In a recent article written for the Center on Budget and Policy Priorities, authors Chuck Marr and Kris Cox suggest that "Congress should consider scaling back or eliminating health care flexible spending accounts as part of its effort to pay for health care reform."
Among their reasons for deep-sixing FSAs, Marr and Cox say:
* FSAs encourage excess utilization of health care.
* FSAs use or lose it requirement promotes wasteful spending.
* FSAs complicate peoples lives while providing only modest benefits for non-wealthy accountholders.
* Health care reforms changes to the treatment of out-of-pocket costs are likely to weaken the rationale for FSAs.
I found their arguments to be interesting and very rational, particularly the part about the "use it or lose" requirement promoting wasteful spending. I can't tell you how many colleagues and friends buy several pairs of eyeglasses and bottles upon bottles of aspirin in December each year so they can use up their FSA dollars.
What do you think? With HSAs growing in popularity, are medical FSAs even needed anymore?
Register or login for access to this item and much more

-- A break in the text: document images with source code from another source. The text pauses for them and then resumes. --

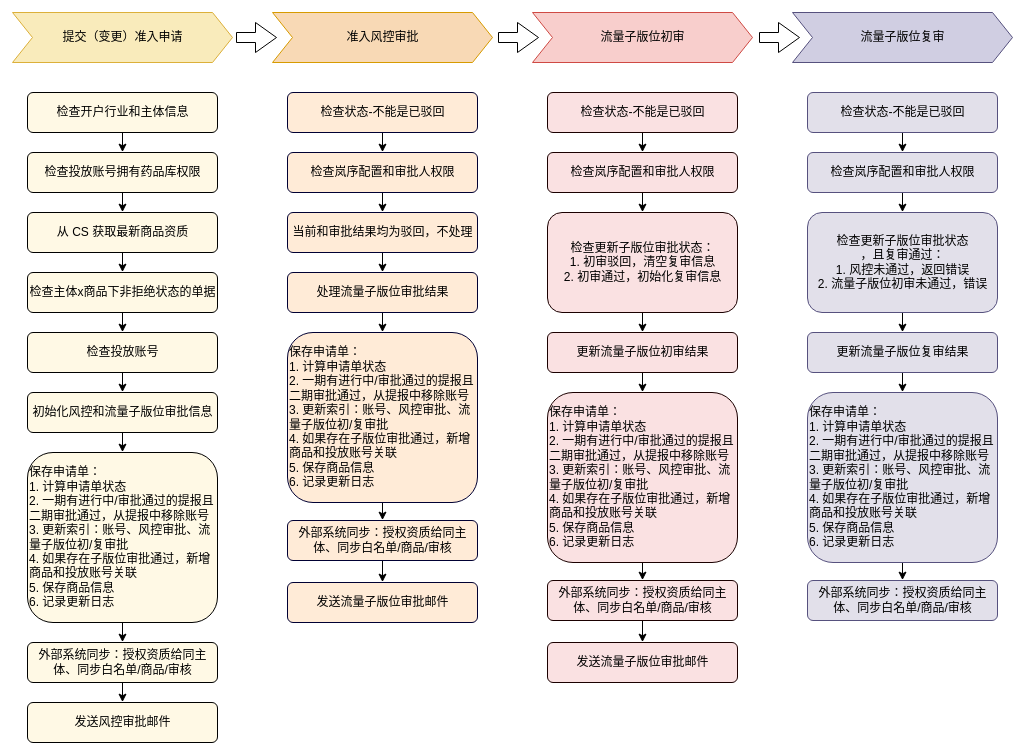
<!DOCTYPE html>
<html lang="zh-CN">
<head>
<meta charset="utf-8">
<title>准入审批流程</title>
<style>
:root {
  --ink: #000;
  --paper: #fff;
  --apply-head: #f9ebbb; --apply-line: #dcb03a; --apply-node: #fff9e5; --apply-edge: #000;
  --risk-head: #f8d9b5; --risk-line: #d79b00; --risk-node: #ffebd7; --risk-edge: #000033;
  --first-head: #f8cecc; --first-line: #cf4a44; --first-node: #fae1e2; --first-edge: #1a0000;
  --second-head: #d0cee2; --second-line: #56517e; --second-node: #e2e0ea; --second-edge: #56517e;
}
* { box-sizing: border-box; margin: 0; padding: 0; }
body {
  position: relative; width: 1025px; height: 755px; overflow: hidden;
  background: var(--paper); color: var(--ink);
  font: 12px/14.4px "Liberation Sans", "Noto Sans CJK JP", sans-serif;
  font-feature-settings: "locl" 0;
}
.connectors { position: absolute; left: 0; top: 0; }
.stages { position: relative; display: flex; gap: 39px; padding: 12px 0 0 12px; }
.stage { width: 221px; flex: none; }
h2 { height: 51px; display: flex; align-items: center; justify-content: center; font: inherit; }
.steps { list-style: none; width: 191px; margin: 29px auto 0; display: flex; flex-direction: column; gap: 19px; }
.steps li {
  height: 41px; flex: none; display: flex; align-items: center; justify-content: center;
  border: 1px solid var(--edge); border-radius: 6px; background: var(--node);
  text-align: center; white-space: nowrap;
}
.steps .check { height: 101px; border-radius: 15px; }
.steps .save { height: 171px; border-radius: 26px; justify-content: flex-start; text-align: left; padding-left: 1px; }
.steps .sync-early { margin-top: -2px; }
.steps .mail-late { margin-top: 2px; }
.apply { --node: var(--apply-node); --edge: var(--apply-edge); }
.risk { --node: var(--risk-node); --edge: var(--risk-edge); }
.first { --node: var(--first-node); --edge: var(--first-edge); }
.second { --node: var(--second-node); --edge: var(--second-edge); }
</style>
</head>
<body>
<svg class="connectors" width="1025" height="755" viewBox="0 0 1025 755" aria-hidden="true">
  <defs>
    <polygon id="chevron" points="12.5,12.5 212.5,12.5 232.5,37.5 212.5,62.5 12.5,62.5 32.5,37.5"/>
    <polygon id="block-arrow" points="236.5,32.5 255.5,32.5 255.5,22.5 276.5,37.5 255.5,52.5 255.5,42.5 236.5,42.5" fill="#fff" stroke="#000"/>
    <g id="down">
      <path d="M122.5 -22V-5" stroke="#000"/>
      <path d="M122.5 -1L119 -8L122.5 -6.2L126 -8Z" stroke="#000"/>
    </g>
    <g id="opening">
      <use href="#down" y="152"/>
      <use href="#down" y="212"/>
      <use href="#down" y="332"/>
    </g>
  </defs>
  <use href="#chevron" fill="var(--apply-head)" stroke="var(--apply-line)"/>
  <use href="#chevron" x="260" fill="var(--risk-head)" stroke="var(--risk-line)"/>
  <use href="#chevron" x="520" fill="var(--first-head)" stroke="var(--first-line)"/>
  <use href="#chevron" x="780" fill="var(--second-head)" stroke="var(--second-line)"/>
  <use href="#block-arrow"/>
  <use href="#block-arrow" x="262"/>
  <use href="#block-arrow" x="523"/>
  <g>
    <use href="#opening"/>
    <use href="#down" y="272"/>
    <use href="#down" y="392"/>
    <use href="#down" y="452"/>
    <use href="#down" y="642"/>
    <use href="#down" y="702"/>
  </g>
  <g transform="translate(260 0)">
    <use href="#opening"/>
    <use href="#down" y="272"/>
    <use href="#down" y="520"/>
    <use href="#down" y="582"/>
  </g>
  <g transform="translate(520 0)">
    <use href="#opening"/>
    <use href="#down" y="392"/>
    <use href="#down" y="580"/>
    <use href="#down" y="642"/>
  </g>
  <g transform="translate(780 0)">
    <use href="#opening"/>
    <use href="#down" y="392"/>
    <use href="#down" y="580"/>
  </g>
</svg>

<main class="stages">
  <section class="stage apply">
    <h2>提交（变更）准入申请</h2>
    <ol class="steps">
      <li>检查开户行业和主体信息</li>
      <li>检查投放账号拥有药品库权限</li>
      <li>从 CS 获取最新商品资质</li>
      <li>检查主体x商品下非拒绝状态的单据</li>
      <li>检查投放账号</li>
      <li>初始化风控和流量子版位审批信息</li>
      <li class="save"><p>保存申请单：<br>1. 计算申请单状态<br>2. 一期有进行中/审批通过的提报且<br>二期审批通过，从提报中移除账号<br>3. 更新索引：账号、风控审批、流<br>量子版位初/复审批<br>4. 如果存在子版位审批通过，新增<br>商品和投放账号关联<br>5. 保存商品信息<br>6. 记录更新日志</p></li>
      <li><p>外部系统同步：授权资质给同主<br>体、同步白名单/商品/审核</p></li>
      <li>发送风控审批邮件</li>
    </ol>
  </section>

  <section class="stage risk">
    <h2>准入风控审批</h2>
    <ol class="steps">
      <li>检查状态-不能是已驳回</li>
      <li>检查岚序配置和审批人权限</li>
      <li>当前和审批结果均为驳回，不处理</li>
      <li>处理流量子版位审批结果</li>
      <li class="save"><p>保存申请单：<br>1. 计算申请单状态<br>2. 一期有进行中/审批通过的提报且<br>二期审批通过，从提报中移除账号<br>3. 更新索引：账号、风控审批、流<br>量子版位初/复审批<br>4. 如果存在子版位审批通过，新增<br>商品和投放账号关联<br>5. 保存商品信息<br>6. 记录更新日志</p></li>
      <li class="sync-early"><p>外部系统同步：授权资质给同主<br>体、同步白名单/商品/审核</p></li>
      <li class="mail-late">发送流量子版位审批邮件</li>
    </ol>
  </section>

  <section class="stage first">
    <h2>流量子版位初审</h2>
    <ol class="steps">
      <li>检查状态-不能是已驳回</li>
      <li>检查岚序配置和审批人权限</li>
      <li class="check"><p>检查更新子版位审批状态：<br>1. 初审驳回，清空复审信息<br>2. 初审通过，初始化复审信息</p></li>
      <li>更新流量子版位初审结果</li>
      <li class="save"><p>保存申请单：<br>1. 计算申请单状态<br>2. 一期有进行中/审批通过的提报且<br>二期审批通过，从提报中移除账号<br>3. 更新索引：账号、风控审批、流<br>量子版位初/复审批<br>4. 如果存在子版位审批通过，新增<br>商品和投放账号关联<br>5. 保存商品信息<br>6. 记录更新日志</p></li>
      <li class="sync-early"><p>外部系统同步：授权资质给同主<br>体、同步白名单/商品/审核</p></li>
      <li class="mail-late">发送流量子版位审批邮件</li>
    </ol>
  </section>

  <section class="stage second">
    <h2>流量子版位复审</h2>
    <ol class="steps">
      <li>检查状态-不能是已驳回</li>
      <li>检查岚序配置和审批人权限</li>
      <li class="check"><p>检查更新子版位审批状态<br>，且复审通过：<br>1. 风控未通过，返回错误<br>2. 流量子版位初审未通过，错误</p></li>
      <li>更新流量子版位复审结果</li>
      <li class="save"><p>保存申请单：<br>1. 计算申请单状态<br>2. 一期有进行中/审批通过的提报且<br>二期审批通过，从提报中移除账号<br>3. 更新索引：账号、风控审批、流<br>量子版位初/复审批<br>4. 如果存在子版位审批通过，新增<br>商品和投放账号关联<br>5. 保存商品信息<br>6. 记录更新日志</p></li>
      <li class="sync-early"><p>外部系统同步：授权资质给同主<br>体、同步白名单/商品/审核</p></li>
    </ol>
  </section>
</main>
</body>
</html>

All Employee Benefit News content is archived after seven days.
Community members receive:
- All recent and archived articles
- Conference offers and updates
- A full menu of enewsletter options
- Web seminars, white papers, ebooks
Already have an account? Log In
Don't have an account? Register for Free Unlimited Access